Filter the lines below, copying only those with the string "const".

◆ ◆ ◆

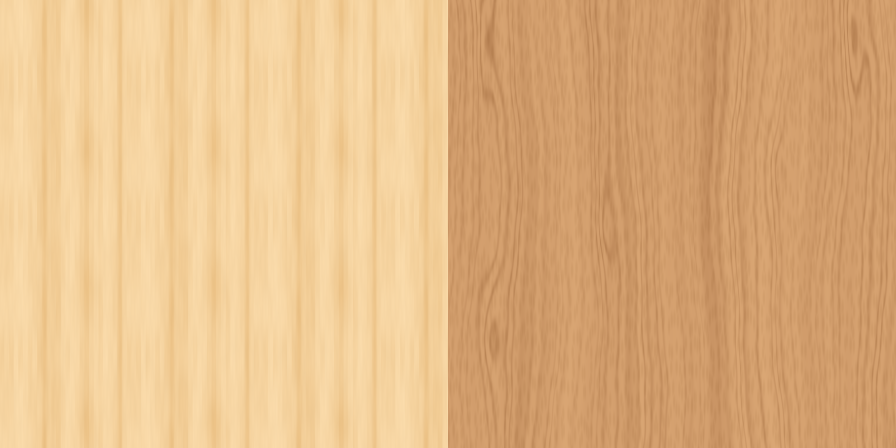
A Shadertoy shader for this texture:

```glsl
// Two wood veneers side by side: pale striped bamboo and warm cherry.
// Bamboo is built from repeating hashed strips; cherry from growth-ring contours
// bent by elongated bumps, with layered-sine tones and stretched cellular pores.

const float SEAM = 1.0;                  // boundary, in canvas heights
const vec2 BAMBOO_TILE = vec2(0.284, 0.31);
const float STRIPS_PER_TILE = 27.0;
const vec3 BAMBOO_PALE = vec3(0.982, 0.865, 0.680);
const vec3 BAMBOO_DEEP = vec3(0.915, 0.745, 0.505);
const vec3 CHERRY_PALE = vec3(0.860, 0.660, 0.460);
const vec3 CHERRY_DEEP = vec3(0.770, 0.560, 0.375);
const vec3 RING_SHADE = vec3(0.105, 0.110, 0.100);
const float RING_DENSITY = 46.0;
const vec2 KNOT_SIZE = vec2(0.024, 0.125);
const float KNOT_BEND = 0.036;
const vec2 KNOTS[5] = vec2[5](
    vec2(1.094, 0.91), vec2(1.092, 0.26), vec2(1.345, 0.47),
    vec2(1.733, 0.61), vec2(1.908, 0.92));

float hash(vec2 p) {
    p = fract(p * vec2(0.1031, 0.1137));
    p += dot(p, p.yx + 33.33);
    return fract((p.x + p.y) * p.y * 17.0);
}

float bell(float x, float width) {
    return exp(-x * x / (width * width));
}

// Distance to the nearest scattered cell point.
float cellular(vec2 p) {
    vec2 cell = floor(p);
    float nearest = 2.0;
    for (int j = -1; j <= 1; j++) {
        for (int i = -1; i <= 1; i++) {
            vec2 c = cell + vec2(float(i), float(j));
            vec2 site = c + vec2(hash(c), hash(c + 57.0));
            nearest = min(nearest, length(p - site));
        }
    }
    return nearest;
}

// Tone of one strip, fading between random values along its length.
float stripTone(float id, float y) {
    float row = floor(y);
    float f = smoothstep(0.1, 0.9, fract(y));
    float here = hash(vec2(id, mod(row, 3.0)));
    float next = hash(vec2(id, mod(row + 1.0, 3.0)));
    return mix(here, next, f);
}

// Signed distance, in tiles, to a repeated position.
float tiled(float x, float center) {
    return fract(x - center + 0.5) - 0.5;
}

vec3 bamboo(vec2 p, float pixel) {
    vec2 tile = p / BAMBOO_TILE;
    float s = tile.x * STRIPS_PER_TILE;
    float id = mod(floor(s), STRIPS_PER_TILE);
    float nextId = mod(id + 1.0, STRIPS_PER_TILE);
    float edge = pixel * STRIPS_PER_TILE / BAMBOO_TILE.x;
    float blend = smoothstep(1.0 - min(edge, 0.9), 1.0, fract(s));
    float along = tile.y * 3.0;
    float shifting = mix(stripTone(id, along), stripTone(nextId, along), blend);
    float steady = mix(hash(vec2(id, 41.0)), hash(vec2(nextId, 41.0)), blend);
    float depth = 0.10 + 0.25 * shifting + 0.34 * steady;

    // Darker seams, pale lanes and short shaded patches.
    depth += 0.36 * bell(tiled(tile.x, 0.35), 0.022);
    depth += 0.38 * bell(tiled(tile.x, 0.945), 0.020);
    depth -= 0.17 * bell(tiled(tile.x, 0.20), 0.065);
    depth -= 0.15 * bell(tiled(tile.x, 0.52), 0.060);
    depth -= 0.13 * bell(tiled(tile.x, 0.83), 0.045);
    depth += 0.32 * bell(tiled(tile.x, 0.69), 0.075)
           * bell(tiled(tile.y, 0.17), 0.22);

    float fiber = cellular(p * vec2(150.0, 14.0)) - 0.5;
    return mix(BAMBOO_PALE, BAMBOO_DEEP, clamp(depth, 0.0, 1.0)) - 0.018 * fiber;
}

vec3 cherry(vec2 p) {
    // Ring coordinate: slow drift plus closed, tall arches.
    float across = p.x + 0.014 * sin(p.y * 5.0 + p.x * 7.0)
                 + 0.004 * sin(p.y * 13.0 - p.x * 19.0)
                 + 0.0012 * sin(p.y * 41.0 + p.x * 33.0);
    float arches = 0.0;
    for (int i = 0; i < 5; i++) {
        vec2 d = (p - KNOTS[i]) / KNOT_SIZE;
        arches += exp(-dot(d, d));
    }
    float ring = (across + KNOT_BEND * arches) * RING_DENSITY;
    ring += 0.45 * sin(across * 61.0) + 0.25 * sin(across * 137.0);
    float visible = 1.0 - smoothstep(0.3, 0.65, fwidth(ring));
    float line = pow(0.5 + 0.5 * sin(ring * 6.28318), 3.0);
    float strength = 0.40 + 0.20 * sin(across * 23.0 + p.y * 2.0)
                   + 0.30 * min(arches, 1.0);

    // Broad heartwood bands and layered fine streaks.
    float depth = 0.36 + 0.08 * sin(across * 17.0 + 1.0)
                + 0.07 * sin(across * 83.0 + sin(p.y * 4.0))
                + 0.05 * sin(across * 211.0 + 2.0 * sin(p.y * 7.0));
    depth += 0.30 * bell(across - 1.338, 0.030);
    depth += 0.34 * bell(across - 1.590, 0.026);
    depth += 0.18 * bell(across - 1.025, 0.035);

    float pore = 1.0 - smoothstep(0.1, 0.55, cellular(p * vec2(125.0, 20.0)));
    vec3 wood = mix(CHERRY_PALE, CHERRY_DEEP, clamp(depth, 0.0, 1.0));
    return wood - RING_SHADE * line * strength * visible - 0.028 * (pore - 0.35);
}

void mainImage(out vec4 fragColor, in vec2 fragCoord) {
    float pixel = 1.0 / iResolution.y;
    vec2 p = fragCoord * pixel;
    float side = smoothstep(-0.5, 0.5, (p.x - SEAM) / pixel);
    vec3 color = mix(bamboo(p, pixel), cherry(p), side);
    fragColor = vec4(clamp(color, 0.0, 1.0), 1.0);
}
```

◆ ◆ ◆

[RESPONSE AREA]
const float SEAM = 1.0;                  // boundary, in canvas heights
const vec2 BAMBOO_TILE = vec2(0.284, 0.31);
const float STRIPS_PER_TILE = 27.0;
const vec3 BAMBOO_PALE = vec3(0.982, 0.865, 0.680);
const vec3 BAMBOO_DEEP = vec3(0.915, 0.745, 0.505);
const vec3 CHERRY_PALE = vec3(0.860, 0.660, 0.460);
const vec3 CHERRY_DEEP = vec3(0.770, 0.560, 0.375);
const vec3 RING_SHADE = vec3(0.105, 0.110, 0.100);
const float RING_DENSITY = 46.0;
const vec2 KNOT_SIZE = vec2(0.024, 0.125);
const float KNOT_BEND = 0.036;
const vec2 KNOTS[5] = vec2[5](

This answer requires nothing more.